| Task statement |
Lines with the string "circle" must each be copied from the listing.

+++ Information supplied +++

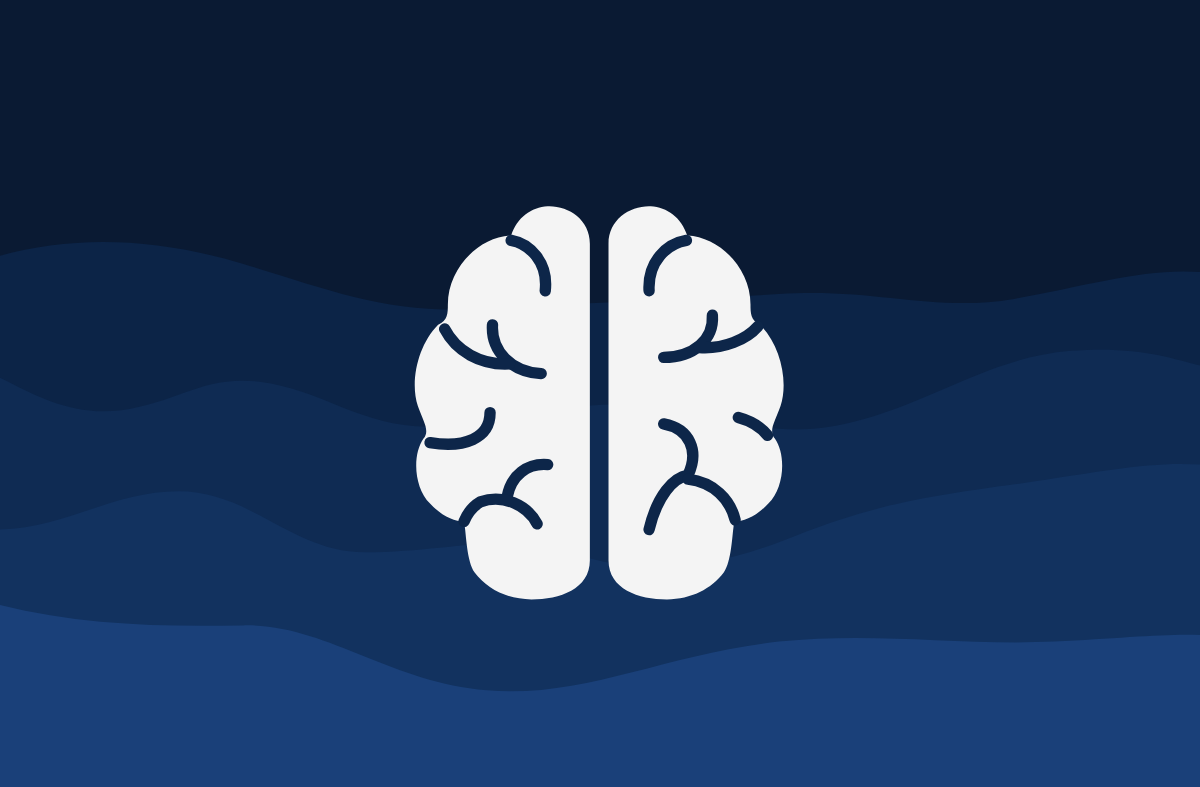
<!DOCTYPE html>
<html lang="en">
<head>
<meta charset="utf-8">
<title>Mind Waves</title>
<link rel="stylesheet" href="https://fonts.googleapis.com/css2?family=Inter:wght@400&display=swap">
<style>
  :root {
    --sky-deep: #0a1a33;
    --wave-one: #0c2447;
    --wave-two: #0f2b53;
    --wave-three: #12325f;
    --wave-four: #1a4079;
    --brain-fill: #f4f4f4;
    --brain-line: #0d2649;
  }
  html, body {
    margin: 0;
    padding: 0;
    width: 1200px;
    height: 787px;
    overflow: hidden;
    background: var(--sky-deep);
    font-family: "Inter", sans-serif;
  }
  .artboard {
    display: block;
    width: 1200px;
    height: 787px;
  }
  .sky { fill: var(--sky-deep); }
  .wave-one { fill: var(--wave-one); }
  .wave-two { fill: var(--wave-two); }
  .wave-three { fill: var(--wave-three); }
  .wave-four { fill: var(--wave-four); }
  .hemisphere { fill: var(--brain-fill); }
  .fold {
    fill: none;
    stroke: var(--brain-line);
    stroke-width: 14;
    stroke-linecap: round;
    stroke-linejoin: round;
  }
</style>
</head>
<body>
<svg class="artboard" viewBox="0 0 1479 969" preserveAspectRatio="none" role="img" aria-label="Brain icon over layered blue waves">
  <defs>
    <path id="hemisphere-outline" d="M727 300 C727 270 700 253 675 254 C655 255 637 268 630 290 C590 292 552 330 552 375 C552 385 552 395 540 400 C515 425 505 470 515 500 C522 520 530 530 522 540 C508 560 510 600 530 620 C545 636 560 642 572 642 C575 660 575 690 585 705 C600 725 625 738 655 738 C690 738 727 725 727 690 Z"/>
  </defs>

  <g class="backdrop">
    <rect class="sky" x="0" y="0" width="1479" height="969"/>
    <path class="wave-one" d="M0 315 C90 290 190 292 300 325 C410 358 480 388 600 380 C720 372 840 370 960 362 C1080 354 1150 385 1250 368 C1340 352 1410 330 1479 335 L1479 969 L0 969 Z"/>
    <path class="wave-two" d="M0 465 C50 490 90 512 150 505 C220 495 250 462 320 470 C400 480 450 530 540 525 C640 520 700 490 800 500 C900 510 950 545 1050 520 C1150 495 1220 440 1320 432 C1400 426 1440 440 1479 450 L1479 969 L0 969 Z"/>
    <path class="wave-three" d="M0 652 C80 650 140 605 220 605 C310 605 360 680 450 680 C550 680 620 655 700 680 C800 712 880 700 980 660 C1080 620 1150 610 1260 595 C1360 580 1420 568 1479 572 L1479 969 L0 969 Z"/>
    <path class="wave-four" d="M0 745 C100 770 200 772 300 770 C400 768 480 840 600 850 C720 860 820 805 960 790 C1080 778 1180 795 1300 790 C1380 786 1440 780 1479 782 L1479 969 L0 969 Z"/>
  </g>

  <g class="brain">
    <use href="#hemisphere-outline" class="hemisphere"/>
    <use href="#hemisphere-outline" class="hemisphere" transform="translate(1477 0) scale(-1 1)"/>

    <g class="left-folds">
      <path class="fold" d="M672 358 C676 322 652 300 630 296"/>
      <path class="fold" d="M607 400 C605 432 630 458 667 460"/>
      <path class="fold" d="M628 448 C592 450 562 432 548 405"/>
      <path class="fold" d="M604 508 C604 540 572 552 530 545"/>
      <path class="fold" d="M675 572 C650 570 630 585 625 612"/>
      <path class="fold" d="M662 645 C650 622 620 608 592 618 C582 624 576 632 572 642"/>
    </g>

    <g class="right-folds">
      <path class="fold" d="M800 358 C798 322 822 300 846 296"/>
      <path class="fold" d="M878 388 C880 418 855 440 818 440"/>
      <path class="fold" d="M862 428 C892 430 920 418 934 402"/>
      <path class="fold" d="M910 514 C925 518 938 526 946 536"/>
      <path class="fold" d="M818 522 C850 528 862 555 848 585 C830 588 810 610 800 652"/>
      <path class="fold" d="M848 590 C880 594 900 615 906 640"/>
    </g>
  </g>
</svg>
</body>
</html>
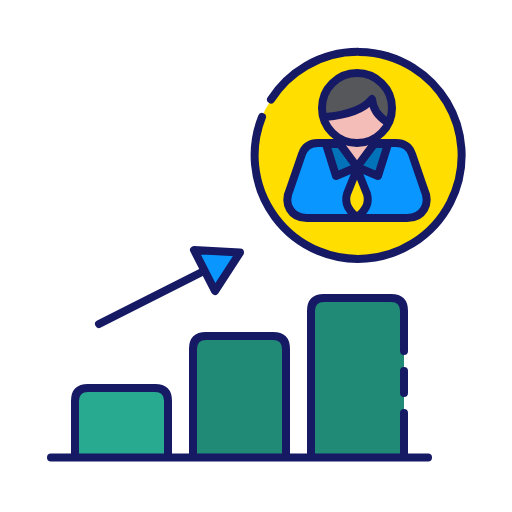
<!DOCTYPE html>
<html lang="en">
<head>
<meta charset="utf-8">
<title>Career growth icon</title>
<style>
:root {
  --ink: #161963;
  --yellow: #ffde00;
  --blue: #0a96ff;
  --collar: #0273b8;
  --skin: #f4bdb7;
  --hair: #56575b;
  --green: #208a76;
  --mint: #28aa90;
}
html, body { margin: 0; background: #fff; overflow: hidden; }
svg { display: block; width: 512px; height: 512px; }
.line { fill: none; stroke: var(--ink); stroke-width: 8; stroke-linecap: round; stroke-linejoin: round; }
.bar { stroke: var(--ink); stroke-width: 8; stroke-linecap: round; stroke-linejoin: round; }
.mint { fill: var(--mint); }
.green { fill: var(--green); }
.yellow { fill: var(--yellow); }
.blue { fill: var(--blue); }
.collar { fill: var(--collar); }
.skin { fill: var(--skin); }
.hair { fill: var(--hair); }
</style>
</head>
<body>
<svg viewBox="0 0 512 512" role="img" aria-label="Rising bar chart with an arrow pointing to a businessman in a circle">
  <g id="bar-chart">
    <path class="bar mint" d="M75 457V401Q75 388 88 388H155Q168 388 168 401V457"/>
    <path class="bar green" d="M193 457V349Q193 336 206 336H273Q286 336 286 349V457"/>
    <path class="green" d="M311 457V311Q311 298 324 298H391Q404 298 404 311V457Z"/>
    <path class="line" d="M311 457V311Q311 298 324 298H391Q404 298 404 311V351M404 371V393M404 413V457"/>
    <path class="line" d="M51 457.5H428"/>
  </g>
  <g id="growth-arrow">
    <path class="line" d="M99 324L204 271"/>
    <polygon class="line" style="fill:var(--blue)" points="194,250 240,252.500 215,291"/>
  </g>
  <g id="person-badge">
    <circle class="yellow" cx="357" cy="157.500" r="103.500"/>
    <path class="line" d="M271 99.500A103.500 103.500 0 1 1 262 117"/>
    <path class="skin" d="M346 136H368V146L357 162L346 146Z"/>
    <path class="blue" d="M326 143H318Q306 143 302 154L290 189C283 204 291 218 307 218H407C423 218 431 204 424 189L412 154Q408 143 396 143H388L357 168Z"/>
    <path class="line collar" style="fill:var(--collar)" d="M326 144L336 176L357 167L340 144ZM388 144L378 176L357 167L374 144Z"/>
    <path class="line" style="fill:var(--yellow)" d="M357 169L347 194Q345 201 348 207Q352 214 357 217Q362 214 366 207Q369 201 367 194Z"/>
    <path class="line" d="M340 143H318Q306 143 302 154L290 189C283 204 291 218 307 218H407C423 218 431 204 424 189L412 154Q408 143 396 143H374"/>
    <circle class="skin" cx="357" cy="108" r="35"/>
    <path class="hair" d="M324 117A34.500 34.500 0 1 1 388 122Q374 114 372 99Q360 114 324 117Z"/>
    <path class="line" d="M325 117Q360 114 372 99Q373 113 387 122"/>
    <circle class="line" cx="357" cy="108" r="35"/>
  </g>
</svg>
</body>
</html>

+++

| Exercise solution |
<svg viewBox="0 0 512 512" role="img" aria-label="Rising bar chart with an arrow pointing to a businessman in a circle">
    <circle class="yellow" cx="357" cy="157.500" r="103.500"/>
    <circle class="skin" cx="357" cy="108" r="35"/>
    <circle class="line" cx="357" cy="108" r="35"/>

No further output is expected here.